When aspiring thru-hikers first decide they want to hike a long-distance trail, they usually go right into this super-planning mode and usually over-plan every meticulous detail down to the last mile. At the start of my pre-hike preparations, I definitely found myself doing this. But do I really know exactly when I’ll be at any given point? No, I guess at it! Eventually, I realized that many seasoned hikers found there to be more freedom in not having a down-to-the-mile plan. I mean the kind of restrictive plan where every day is pre-determined and you feel bound to keep to a strict schedule. This would prevent one from doing spur-of-the-moment side-trips or competing in a 24-hour challenge whereby thru-hikers hike non-stop to see who can make the most miles during that period. As an organizational machine and natural categorizer , I just had to do some planning but the tradeoff was that I would keep things flexible.
For the five months I’m on the PCT, I have some pre-packed resupply boxes that contain food and basic supplies. The average resupply is every 5-7 days and is based on the miles it takes me to get to the next town (resupply point). In addition to these boxes, I will be buying some supplies in town, which is known as a hybrid strategy (send some maildrops but also buy in towns). While there are advantage to both methods, I prefer maildrops primarily for budgeting reasons. I’ve heard of hikers running out of money because they spent too much in towns and, as a consequence, had to prematurely get off trail. This way, I know I’ll have enough food to last the entire thru-hike. One disadvantage to maildrops is that you can get sick of the kinds of food that you send yourself. To overcome this, I’ll be sending a rainbow-variety of foods that I eat in normal life (not just trail mix and Power Bars) but also shopping/eating out some meals in the towns so I can eat whatever my hiker hunger craves!

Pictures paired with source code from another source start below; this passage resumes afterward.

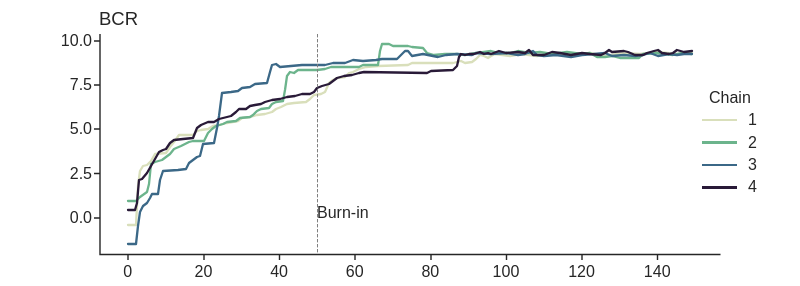
<!DOCTYPE html>
<html lang="en">
<head>
<meta charset="utf-8">
<title>BCR by chain</title>
<style>
:root {
  --ink: #262626;
  --guide: #808080;
  --chain-1: #d9dfbb;
  --chain-2: #6cb48c;
  --chain-3: #3b6887;
  --chain-4: #291a38;
}
* { box-sizing: border-box; margin: 0; padding: 0; }
html, body { width: 800px; height: 286px; overflow: hidden; background: #fff; }
.chart {
  position: relative;
  width: 800px;
  height: 286px;
  color: var(--ink);
  font: 16px/18px "Liberation Sans", Arial, sans-serif;
}
.plot { position: absolute; inset: 0; display: block; }
.title { position: absolute; left: 99px; top: 8px; font-size: 18.5px; line-height: 22px; font-weight: 400; }
.y-labels, .x-labels { position: absolute; display: grid; list-style: none; align-items: center; }
.y-labels { left: 40px; top: 19px; width: 52px; height: 221px; grid-template-rows: repeat(5, 1fr); text-align: right; }
.x-labels { left: 90px; top: 263px; width: 605px; grid-template-columns: repeat(8, 1fr); text-align: center; }
.burn-in { position: absolute; left: 317px; top: 204px; }
.legend { position: absolute; left: 702px; top: 87px; }
.legend h2 { padding-left: 7px; font-size: 16px; line-height: 22px; font-weight: 400; }
.legend ul { list-style: none; }
.legend li { display: flex; align-items: center; gap: 11px; height: 22.4px; }
.swatch { width: 35px; height: 2.4px; background: currentColor; }
.label { color: var(--ink); }
.c1 { color: var(--chain-1); }
.c2 { color: var(--chain-2); }
.c3 { color: var(--chain-3); }
.c4 { color: var(--chain-4); }
.axes { fill: none; stroke: var(--ink); stroke-width: 1.4; }
.guide { stroke: var(--guide); stroke-width: 1; stroke-dasharray: 3.4 1.6; }
.traces { fill: none; stroke-width: 2.3; stroke-linejoin: round; stroke-linecap: round; }
.traces polyline { stroke: currentColor; }
</style>
</head>
<body>
<main class="chart">
  <svg class="plot" width="800" height="286" viewBox="0 0 800 286" role="img" aria-label="BCR of four chains over 150 steps, levelling off near 9.3">
    <g class="traces">
      <polyline class="c1" points="128,225 136,225 138,186 140,171 143,166 147,165 151,161 155,154 166,153 170,147 174,142 179,135 193,135 197,131 201,130 208,129 213,126 219,125 227,123 238,121 242,118 250,117 257,115 265,114 272,112 276,109 281,107 287,104 294,103 306,102 310,99 314,95 321,94 325,92 329,83 333,80 337,78 345,77 349,73 353,72 359,69 366,67 378,66 408,65 412,63 453,63 457,62 461,61 465,63 472,62 476,59 480,55 484,56 488,58 491,56 495,54 510,56 521,54 537,56 552,53 567,55 590,53 605,56 624,53 640,54 658,52 677,54 692,53"/>
      <polyline class="c2" points="128,201 136,201 140,197 147,192 149,184 151,164 155,162 162,160 166,157 170,154 174,149 181,146 189,142 193,141 204,141 208,133 212,129 216,126 223,124 227,122 236,121 240,118 250,117 253,115 257,111 261,109 269,108 272,104 276,102 283,101 285,90 287,76 290,72 294,73 298,70 317,70 325,69 331,67 359,67 363,65 378,65 380,51 382,44 389,44 393,46 408,46 412,47 423,48 427,53 434,55 445,54 457,54 465,55 476,53 484,52 491,51 499,53 510,53 518,51 529,53 540,52 552,54 567,52 582,54 590,53 597,57 605,57 612,56 620,58 639,58 643,54 658,53 673,55 681,53 692,54"/>
      <polyline class="c3" points="128,244 136,244 138,226 140,212 143,206 147,203 150,198 152,194 158,194 160,180 163,171 178,170 186,169 189,163 193,160 197,157 200,156 203,144 214,143 217,128 219,116 222,93 231,92 238,91 242,88 250,87 255,84 267,83 270,72 272,65 276,64 280,67 302,65 325,65 333,63 345,63 353,60 363,61 376,60 382,59 397,59 401,55 405,51 408,51 412,56 423,54 438,57 446,55 457,54 472,55 476,53 491,54 506,53 518,55 525,54 533,51 537,55 544,56 556,55 571,57 582,55 594,54 605,53 612,56 624,55 635,56 643,55 650,53 658,56 669,54 677,55 684,54 692,54"/>
      <polyline class="c4" points="128,210 135,210 137,203 139,180 142,179 147,173 151,166 155,159 159,152 163,150 166,149 170,143 174,140 183,139 193,138 197,128 201,125 208,122 214,122 219,119 227,117 231,116 236,112 239,109 246,109 250,106 255,105 261,104 265,102 272,100 280,99 287,97 295,96 302,94 310,94 314,92 317,88 322,86 329,84 333,81 337,78 344,76 352,75 359,73 364,72 427,73 431,71 453,70 457,66 459,57 461,54 465,55 469,54 474,54 480,52 484,54 488,53 491,54 499,51 506,53 518,52 525,53 529,50 533,55 544,55 552,52 560,53 571,55 582,53 590,54 601,55 605,53 609,50 612,52 624,51 628,52 635,55 643,55 647,53 654,51 658,50 662,53 669,54 673,53 677,50 684,52 692,51"/>
    </g>
    <line class="guide" x1="317.5" y1="34" x2="317.5" y2="254"/>
    <g class="axes">
      <path d="M100 34V254.5H720.5"/>
      <path d="M94 41H100M94 85H100M94 129H100M94 173.5H100M94 218H100"/>
      <path d="M128 254V260M204 254V260M279.5 254V260M355 254V260M431 254V260M506.5 254V260M582 254V260M657.5 254V260"/>
    </g>
  </svg>

  <h1 class="title">BCR</h1>

  <ul class="y-labels">
    <li>10.0</li><li>7.5</li><li>5.0</li><li>2.5</li><li>0.0</li>
  </ul>
  <ul class="x-labels">
    <li>0</li><li>20</li><li>40</li><li>60</li><li>80</li><li>100</li><li>120</li><li>140</li>
  </ul>

  <p class="burn-in">Burn-in</p>

  <section class="legend">
    <h2>Chain</h2>
    <ul>
      <li class="c1"><span class="swatch"></span><span class="label">1</span></li>
      <li class="c2"><span class="swatch"></span><span class="label">2</span></li>
      <li class="c3"><span class="swatch"></span><span class="label">3</span></li>
      <li class="c4"><span class="swatch"></span><span class="label">4</span></li>
    </ul>
  </section>
</main>
</body>
</html>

Decorative duck tape is used to easily identify the box so that the postal clerk can easily retrieve your resupply box amid the mountains of other packages. I used an easy-to-recognize Zebra Duck Tape on all of mine!

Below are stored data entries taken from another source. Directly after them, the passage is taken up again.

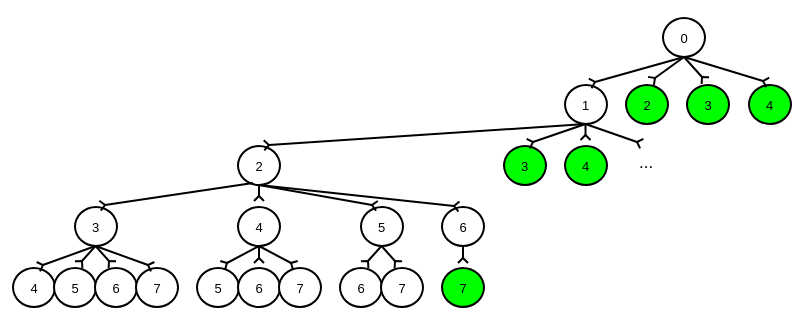
<!DOCTYPE html>
<html lang="en">
<head>
<meta charset="utf-8">
<title>Search tree</title>
<style>
:root { --ink: #000; --paper: #fff; --leaf: #0f0; }
* { box-sizing: border-box; }
body { margin: 0; background: var(--paper); }
.tree {
  position: relative; width: 804px; height: 324px; overflow: hidden;
  background: var(--paper); color: var(--ink);
  font: 13px/1 "Liberation Sans", Arial, sans-serif;
}
.edges { position: absolute; inset: 0; display: block; fill: none; stroke: var(--ink); stroke-width: 2; }
.node {
  position: absolute; left: var(--x); top: var(--y);
  width: 44px; height: 41px; margin: -20.5px 0 0 -22px; padding-top: 2px;
  display: flex; align-items: center; justify-content: center;
  border: 2px solid var(--ink); border-radius: 50%; background: var(--paper);
}
.leaf { background: var(--leaf); }
.more { position: absolute; left: 639px; top: 154px; font-size: 17px; }
.level-1 { --y: 37px; }
.level-2 { --y: 104px; }
.level-3 { --y: 165px; }
.level-4 { --y: 226.5px; }
.level-5 { --y: 287.5px; }
</style>
</head>
<body>
<main class="tree">
  <div class="level-1">
    <span class="node" style="--x:684px">0</span>
  </div>
  <div class="level-2">
    <span class="node" style="--x:585.5px">1</span>
    <span class="node leaf" style="--x:647px">2</span>
    <span class="node leaf" style="--x:708px">3</span>
    <span class="node leaf" style="--x:769.5px">4</span>
  </div>
  <div class="level-3">
    <span class="node" style="--x:259px">2</span>
    <span class="node leaf" style="--x:524.5px">3</span>
    <span class="node leaf" style="--x:585.5px">4</span>
    <span class="more">...</span>
  </div>
  <div class="level-4">
    <span class="node" style="--x:95.5px">3</span>
    <span class="node" style="--x:259px">4</span>
    <span class="node" style="--x:381.5px">5</span>
    <span class="node" style="--x:463px">6</span>
  </div>
  <div class="level-5">
    <span class="node" style="--x:34px">4</span>
    <span class="node" style="--x:75px">5</span>
    <span class="node" style="--x:116px">6</span>
    <span class="node" style="--x:157px">7</span>
    <span class="node" style="--x:218px">5</span>
    <span class="node" style="--x:259px">6</span>
    <span class="node" style="--x:300px">7</span>
    <span class="node" style="--x:361px">6</span>
    <span class="node" style="--x:402px">7</span>
    <span class="node leaf" style="--x:463px">7</span>
  </div>
  <svg class="edges" width="804" height="324" viewBox="0 0 804 324" aria-hidden="true">
    <defs>
      <marker id="fork" markerUnits="userSpaceOnUse" markerWidth="10" markerHeight="14" viewBox="-2 -7 10 14" refX="0" refY="0" orient="auto">
        <path d="M5 -5L0 0L5 5" fill="none" stroke="#000" stroke-width="2"/>
      </marker>
    </defs>
    <g marker-end="url(#fork)">
      <g id="from-0" style="marker-end:url(#fork)">
        <path d="M684 57L595 82"/>
        <path d="M684 57L655 78"/>
        <path d="M684 57L702 77"/>
        <path d="M684 57L763 81"/>
      </g>
      <g id="from-1">
        <path d="M585.5 124L269 145"/>
        <path d="M585.5 124L533 142"/>
        <path d="M585.5 124V135"/>
        <path d="M585.5 124L637 142"/>
      </g>
      <g id="from-2">
        <path d="M253 183L105 205"/>
        <path d="M259 185V196"/>
        <path d="M259 185L372 205"/>
        <path d="M259 185L454 206"/>
      </g>
      <g id="from-3">
        <path d="M95.5 246L43 265"/>
        <path d="M95.5 246L82 261"/>
        <path d="M95.5 246L109 261"/>
        <path d="M95.5 246L148 265"/>
      </g>
      <g id="from-4">
        <path d="M259 246L227 263"/>
        <path d="M259 246V258"/>
        <path d="M259 246L291 263"/>
      </g>
      <g id="from-5">
        <path d="M381.5 246L368 261"/>
        <path d="M381.5 246L395 261"/>
      </g>
      <g id="from-6">
        <path d="M463 246V258"/>
      </g>
    </g>
  </svg>
</main>
</body>
</html>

For my 4×6 shipping labels on the resupply boxes, I used the format recommended in Yogi’s PCT Handbook. I also added mileages in the lower left corner (current mileage/mileage to next resupply) and the Map Section of the trail in the lower right corner. The ETA will be handwritten on the label prior to shipping (only a guesstimate).
The box tags on my resupply boxes show the Box Number and Number of Days.
As part of my food resupply strategy, I pulled the trigger on a NESCO brand dehydrator from Amazon. I will be dehydrating ground beef since it can be so hard to come by on trail. The ground beef can be mixed with just about anything and will also be a much-needed source of protein for my overall nutrition.
One thing I’m learning with my resupply strategy is that although it needs to be well thought out, it does not have to be perfect. Adjustments can be made along the way. It is always recommended to thru-hikers not to tape-seal the boxes until right before sending so that adjustments to the resupply boxes can be made prior to sending. Resupplying is a science that I will improve and become more efficient at over time with practice!